NEW YORK — Jeffrey A. Sosman, MD, offered updates in the treatment of BRAF V600–mutant melanoma in light of greater use of immunotherapy at HemOnc Today Melanoma and Cutaneous Malignancies.
The MAP kinase pathway is activated in more than 90% of melanomas, according to Sosman, who is co-director of the translational research program and director of the melanoma program at Robert H. Lurie Comprehensive Cancer Center of Northwestern University.
Sosman also discussed options for NRAS–mutated melanoma and the role of MEK inhibition.
“MAP kinase needs to be there as any part of therapy, and immune therapy is certainly a component,” he said. “There are some other ways besides CDK4/6 inhibition that are quite interesting and, quite honestly, if immune therapy hadn’t overwhelmed the field, I think there would be a lot of work and trials looking at these as an alternate.”
Sosman JA, et al. Current status of MAP kinase targeting for BRAF–mutated melanoma.
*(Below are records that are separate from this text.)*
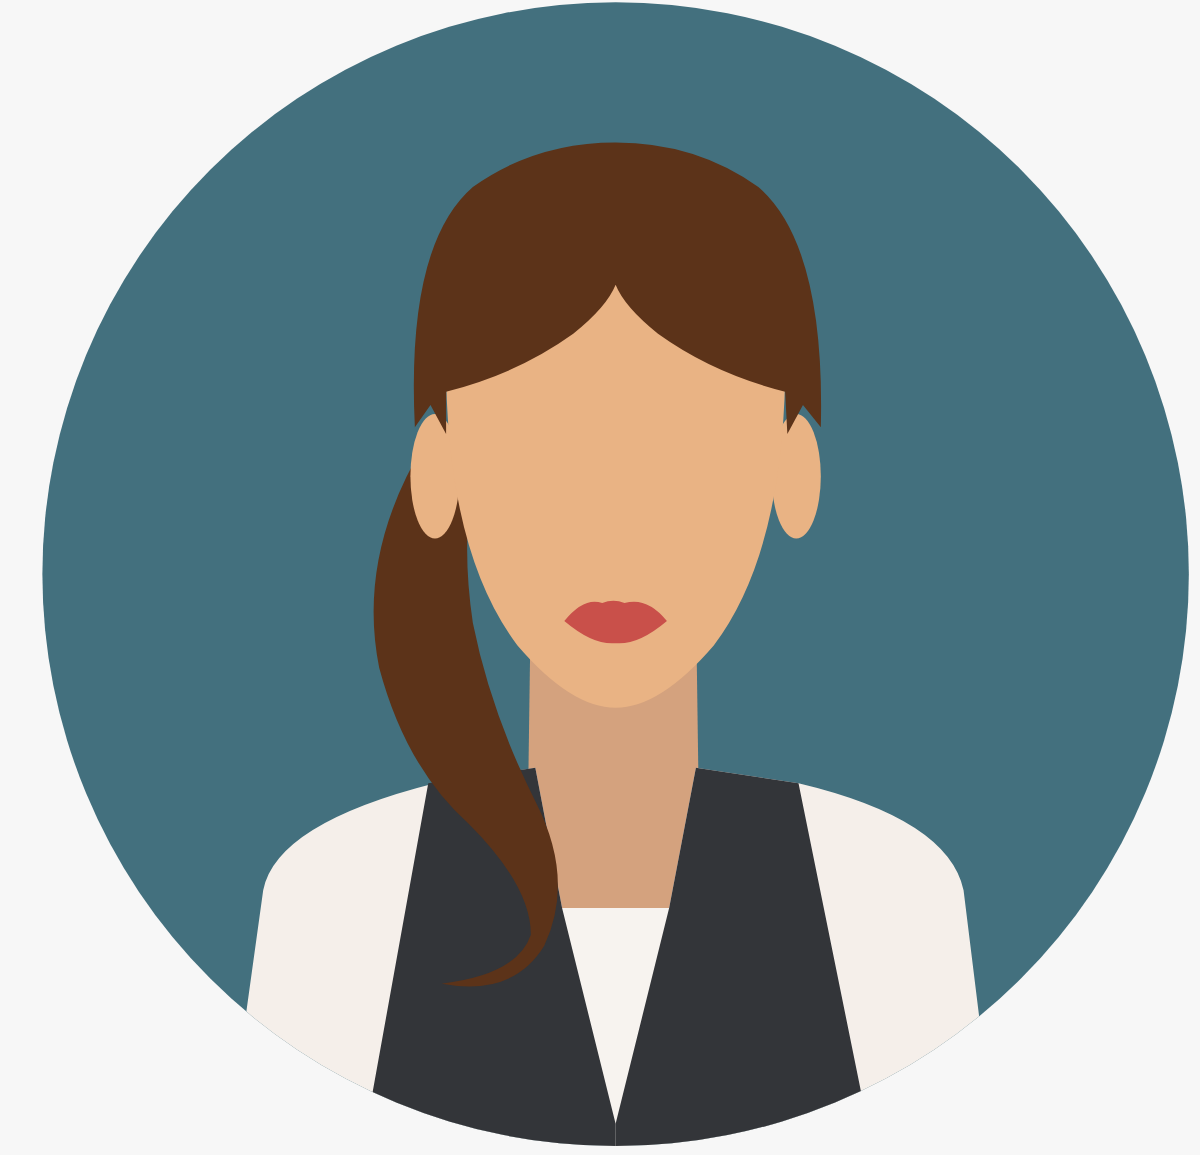
<!DOCTYPE html>
<html lang="en">
<head>
<meta charset="utf-8">
<title>Avatar Portrait</title>
<style>
  :root {
    --page-bg: #f7f7f7;
    --disc: #43707e;
    --hair: #5c3319;
    --skin: #e9b384;
    --neck: #d4a27e;
    --lips: #c9504a;
    --jacket: #f5efea;
    --vest: #333539;
    --shirt: #f7f3ef;
  }
  html, body {
    margin: 0;
    padding: 0;
    width: 1200px;
    height: 1155px;
    overflow: hidden;
    background: var(--page-bg);
  }
  .avatar {
    display: block;
    width: 1200px;
    height: 1155px;
  }
</style>
</head>
<body>
<svg class="avatar" viewBox="0 0 538 519" preserveAspectRatio="none" role="img" aria-label="Illustrated avatar of a woman with a side ponytail wearing a dark vest">
  <defs>
    <clipPath id="disc-clip">
      <circle cx="276" cy="258" r="257"/>
    </clipPath>
  </defs>

  <circle class="backdrop-disc" cx="276" cy="258" r="257" fill="var(--disc)"/>

  <g clip-path="url(#disc-clip)">
    <!-- neck -->
    <path class="neck" d="M238,270 L312,270 L314,412 L236,412 Z" fill="var(--neck)"/>

    <!-- jacket shoulders -->
    <path class="jacket" d="M118,400 Q124,370 195,352 L240,345 L252,408 L300,408 L312,345 L358,352 Q425,368 432,400 L448,530 L100,530 Z" fill="var(--jacket)"/>

    <!-- shirt -->
    <path class="shirt" d="M250,408 L300,408 L276,505 Z" fill="var(--shirt)"/>

    <!-- vest panels -->
    <path class="vest-left" d="M192,352 L240,345 L252,408 L276,505 L276,530 L160,530 Z" fill="var(--vest)"/>
    <path class="vest-right" d="M312,345 L358,352 L394,530 L276,530 L276,505 L300,408 Z" fill="var(--vest)"/>
  </g>

  <!-- ponytail -->
  <path class="ponytail" d="M190,200 Q160,250 170,300 Q182,345 210,370 Q238,398 238,420 Q232,438 198,442 Q230,448 244,425 Q258,395 240,360 Q220,320 212,280 Q206,240 214,205 Z" fill="var(--hair)"/>

  <!-- ears -->
  <ellipse class="ear-left" cx="195" cy="214" rx="11" ry="28" fill="var(--skin)"/>
  <ellipse class="ear-right" cx="357" cy="214" rx="11" ry="28" fill="var(--skin)"/>

  <!-- face -->
  <path class="face" d="M200,150 Q200,95 276,95 Q352,95 352,150 Q354,245 320,290 Q296,318 276,318 Q256,318 232,290 Q198,245 200,150 Z" fill="var(--skin)"/>

  <!-- hair cap -->
  <path class="hair" d="M186,192 Q182,110 212,84 Q240,64 276,64 Q312,64 340,84 Q370,110 368,192 L360,182 L353,195 L352,176 Q320,168 295,150 Q280,138 276,128 Q272,138 257,150 Q232,168 200,176 L200,195 L193,182 Z" fill="var(--hair)"/>

  <!-- lips -->
  <path class="lips" d="M253,279 Q262,268 270,271 Q275,269 280,271 Q290,268 299,279 Q286,290 276,289 Q266,290 253,279 Z" fill="var(--lips)"/>
</svg>
</body>
</html>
Presented at: HemOnc Today Melanoma and Cutaneous Malignancies; March 24-25, 2017; New York.
Disclosure: Sosman reports consultant roles with Array, Bristol-Myers Squibb and Genentech.